Recent statistics show that COVID-19 has had a significant impact on the real economy in many countries. Lithuania is not an exception: its GDP growth became negative; export and investments decreased, unemployment climbed up and wages were frozen. It’s evident that such trends significantly reduced household consumption.
Based on this, the question arises as to whether this has encouraged Lithuanian households to borrow in order to maintain the existing level of consumption, or, instead, caused an increase in savings and an aversion to borrowing?
At the end of February 2020, just before the COVID-19 pandemic, the consumer loan portfolio for MFIs was close to EUR 778 million. Up until then, consumer lending in Lithuania had been increasing for quite some time. However, in March of this year, consumer lending started to see a decrease and dropped by 3.8% during the three months that followed. Subsequently, the situation stabilized and now the consumer loan portfolio is 4.5% lower, compared with February.
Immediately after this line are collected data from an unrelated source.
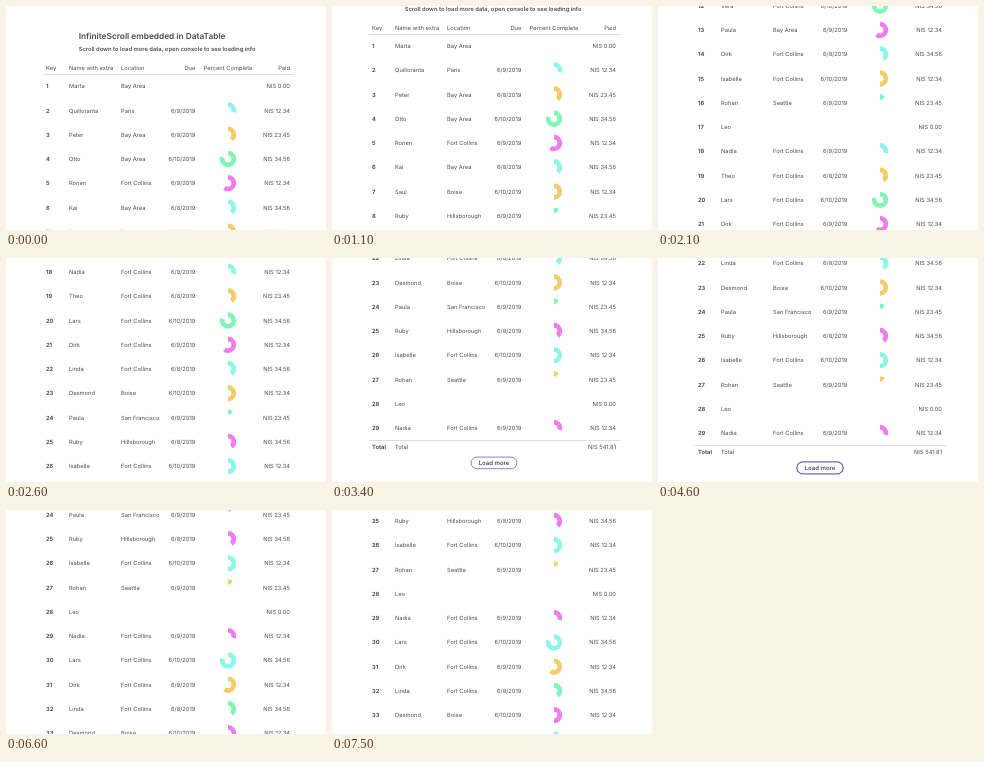
Animation, 320 px wide and 224 px high, one loop 8000 ms. Source, as an HTML page with a canvas:

```html
<!DOCTYPE html>
<html lang="en">
<head>
<meta charset="utf-8">
<title>Infinite scroll table</title>
<style>
html, body { margin: 0; width: 100%; height: 100%; overflow: hidden; background: #fff; }
canvas { display: block; width: 320px; height: 224px; }
</style>
</head>
<body>
<canvas id="stage"></canvas>
<script>
const W = 320, H = 224, LOOP = 8000, STEP = 100;
const ROW_TOP = 80.2, ROW_H = 24.26;
const INK = '#4c4c4c', BRAND = '#7663bd', LINE = '#c8c8c8';
const FONT = 'Inter, Roboto, sans-serif';
const TEXT_SCALE = 16;
const COLORS = ['#80f5b4', '#f07cf0', '#8cf6e8', '#f6cc68'];
const COL = { key: 40, name: 63, place: 115, due: 189.3, meter: 222, paid: 284 };

const NAMES = ('Marta Quilloranta Peter Otto Ronen Kai Saul Ruby Hugo Felix Lars Vera ' +
  'Paula Dirk Isabelle Rohan Leo Nadia Theo Lars Dirk Linda Desmond Paula Ruby ' +
  'Isabelle Rohan Leo Nadia Lars Dirk Linda Desmond Paula').split(' ');
const PLACES = {
  1: 'Bay Area', 2: 'Paris', 3: 'Bay Area', 4: 'Bay Area', 6: 'Bay Area', 7: 'Boise',
  8: 'Hillsborough', 9: '', 13: 'Bay Area', 16: 'Seattle', 17: '', 23: 'Boise',
  24: 'San Francisco', 25: 'Hillsborough', 27: 'Seattle', 28: '', 33: 'Boise',
  34: 'San Francisco'
};

// Percent, day of June and amount repeat every eight records.
const PERCENT = [0, 30, 40, 80, 60, 40, 50, 10];
const DAY = [0, 9, 8, 10, 9, 8, 10, 9];
const PAID = ['0.00', '12.34', '23.45', '34.56', '12.34', '34.56', '12.34', '23.45'];

const rows = NAMES.map((name, i) => {
  const key = i + 1;
  const shift = key < 25 ? -1 : key < 30 ? 4 : 5;
  const kind = (key + shift) % 8;
  return {
    key, name,
    place: PLACES[key] ?? 'Fort Collins',
    due: kind ? `6/${DAY[kind]}/2019` : '',
    percent: PERCENT[kind],
    paid: 'NIS ' + PAID[kind],
    color: COLORS[key % 4]
  };
});

// Scroll keys: time, offset, speed in px per ms.
const SCROLL = [
  [800, 0, 0], [1600, 196, 0.31], [2600, 478.6, 0.23], [3400, 589.4, 0],
  [3900, 584.4, 0], [6200, 584.4, 0], [6700, 639, 0], [7300, 639, 0], [7500, 651.4, 0.1]
];

function scrollAt(t) {
  if (t <= SCROLL[0][0]) return SCROLL[0][1];
  const next = SCROLL.findIndex(k => t < k[0]);
  if (next < 0) return SCROLL[SCROLL.length - 1][1];
  const [t0, y0, v0] = SCROLL[next - 1];
  const [t1, y1, v1] = SCROLL[next];
  const d = t1 - t0, u = (t - t0) / d, w = 1 - u;
  return w * w * ((1 + 2 * u) * y0 + u * d * v0) + u * u * ((3 - 2 * u) * y1 - w * d * v1);
}

const canvas = document.getElementById('stage');
const ctx = canvas.getContext('2d');
const ratio = window.devicePixelRatio || 1;
canvas.width = W * ratio;
canvas.height = H * ratio;
ctx.textRendering = 'geometricPrecision';

const rowY = key => ROW_TOP + (key - 1) * ROW_H;

// Set large and scaled down evenly, so that small sizes keep unrounded letter spacing.
function text(str, x, midY, { align = 'left', weight = 400, size = 5.75 } = {}) {
  ctx.save();
  ctx.translate(x, midY + size * 0.36);
  ctx.scale(1 / TEXT_SCALE, 1 / TEXT_SCALE);
  ctx.font = `${weight} ${size * TEXT_SCALE}px ${FONT}`;
  ctx.textAlign = align;
  ctx.fillStyle = INK;
  ctx.fillText(str, 0, 0);
  ctx.restore();
}

function rule(y) {
  ctx.fillStyle = LINE;
  ctx.fillRect(37, y, 251, 0.6);
}

function drawHead() {
  text('InfiniteScroll embedded in DataTable', 72.7, 30.2, { weight: 600, size: 8.3 });
  text('Scroll down to load more data, open console to see loading info', 72.7, 43,
    { weight: 600, size: 5.8 });
  text('Key', COL.key, 62);
  text('Name with extra', COL.name, 62);
  text('Location', COL.place, 62);
  text('Due', COL.due, 62, { align: 'right' });
  text('Percent Complete', COL.meter, 62, { align: 'center' });
  text('Paid', COL.paid, 62, { align: 'right' });
  rule(68.2);
}

function drawMeter(y, percent, color) {
  if (!percent) return;
  const start = -Math.PI / 2;
  ctx.beginPath();
  ctx.arc(COL.meter, y, 5.8, start, start + percent / 100 * 2 * Math.PI);
  ctx.lineWidth = 4.8;
  ctx.strokeStyle = color;
  ctx.stroke();
}

function drawRow(row) {
  const y = rowY(row.key);
  text(row.key, COL.key, y, { weight: 700 });
  text(row.name, COL.name, y);
  text(row.place, COL.place, y);
  text(row.due, COL.due, y, { align: 'right' });
  text(row.paid, COL.paid, y, { align: 'right' });
  drawMeter(y, row.percent, row.color);
}

function drawTotal(y, amount) {
  rule(y - 6.3);
  text('Total', COL.key, y, { weight: 700 });
  text('Total', COL.name, y);
  text('NIS ' + amount, COL.paid, y, { align: 'right' });
}

function drawButton(y, t) {
  const loading = t >= 5000;
  const line = t < 4600 ? 0.8 : t < 4700 ? 1.3 : 1.6;
  const w = (loading ? 66.2 : 45) + line, h = 10.8 + line;
  ctx.beginPath();
  ctx.roundRect(162 - w / 2, y - h / 2, w, h, h / 2);
  ctx.lineWidth = line;
  ctx.strokeStyle = BRAND;
  ctx.stroke();
  text(loading ? 'Loading more...' : 'Load more', 162, y, { align: 'center', weight: 600, size: 6 });
}

function draw(t) {
  const scroll = scrollAt(t);
  const count = t < 5900 ? 29 : t < 6000 ? 30 : rows.length;
  ctx.setTransform(ratio, 0, 0, ratio, 0, 0);
  ctx.fillStyle = '#fff';
  ctx.fillRect(0, 0, W, H);
  ctx.translate(0, -scroll);
  drawHead();
  for (const row of rows.slice(0, count)) {
    const y = rowY(row.key) - scroll;
    if (y > -12 && y < H + 12) drawRow(row);
  }
  const end = rowY(count);
  if (t < 5900) {
    drawTotal(end + 18.5, '541.81');
    drawButton(end + 34.8, t);
  } else if (t < 6000) {
    drawTotal(end + 22.3, '741.75');
  }
}

function frame(now) {
  draw(Math.floor(now % LOOP / STEP) * STEP);
  requestAnimationFrame(frame);
}

draw(0);
requestAnimationFrame(frame);
</script>
</body>
</html>
```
The flow of new consumer loans also decreased. From March to August 2020, there were almost 20% less than in the same period last year.
Similar trends were observed among alternative consumer credit providers. In H1 2020, consumer credit portfolios decreased by 9.2%. However, prior to COVID-19 they had also been increasing. When compared to the same period during 2019, new consumer loans decreased by 18.9%.
There is evidence that COVID-19 has negatively impacted household credit risk. While it’s common in such cases to tighten lending standards, it seems that banks have done the opposite and decided to introduce less strict terms and conditions. During the COVID-19 pandemic, the maturity of consumer credit portfolios increased and interest rates went down. For example, average interest rates on the new consumer loans fell from 9.33% to 7.78% during the period of February through September 2020.
Therefore, it’s likely that a declining demand for consumer loans rather than the fall in supply drove the downward trend. It seems that in difficult times such as those we are currently experiencing, Lithuanian households have shifted their focus to saving and reducing their spending rather than borrowing to maintain the same level of consumption. The fact that the number of deposits significantly increased in H1 2020 and beyond also confirms this.
However, it’s important to note that lower demand for consumer loans may be also driven by other factors, such as the country's macro-prudential policy. For example, in Lithuania, where these policy measures are very strict, even a small decrease in household income can lead to restrictions on the access to credit.
Statistics show that, although there were relatively few COVID-19 cases in Lithuania, the decline in consumer borrowing was relatively significant compared to other EU countries, which were much more affected by COVID-19.
Looking ahead, the situation in the consumer lending market is likely to stabilize. The results of a survey conducted by the Bank of Lithuania showed that almost half of households expect their income to remain unchanged, with only 13% predicting a decline. Approximately 35% of households are expecting their expenditures to grow , i.e. even 22 p.p. less than a year ago. The consumer confidence indicator, which reflects consumer expectations, is also beginning to show signs of improving.
Conversely, a significant recovery in consumer lending is also unlikely as there is still too much uncertainty regarding the future. Therefore, despite the challenges posed by COVID-19, for the foreseeable future, the stability in the consumer lending market is the most probable scenario.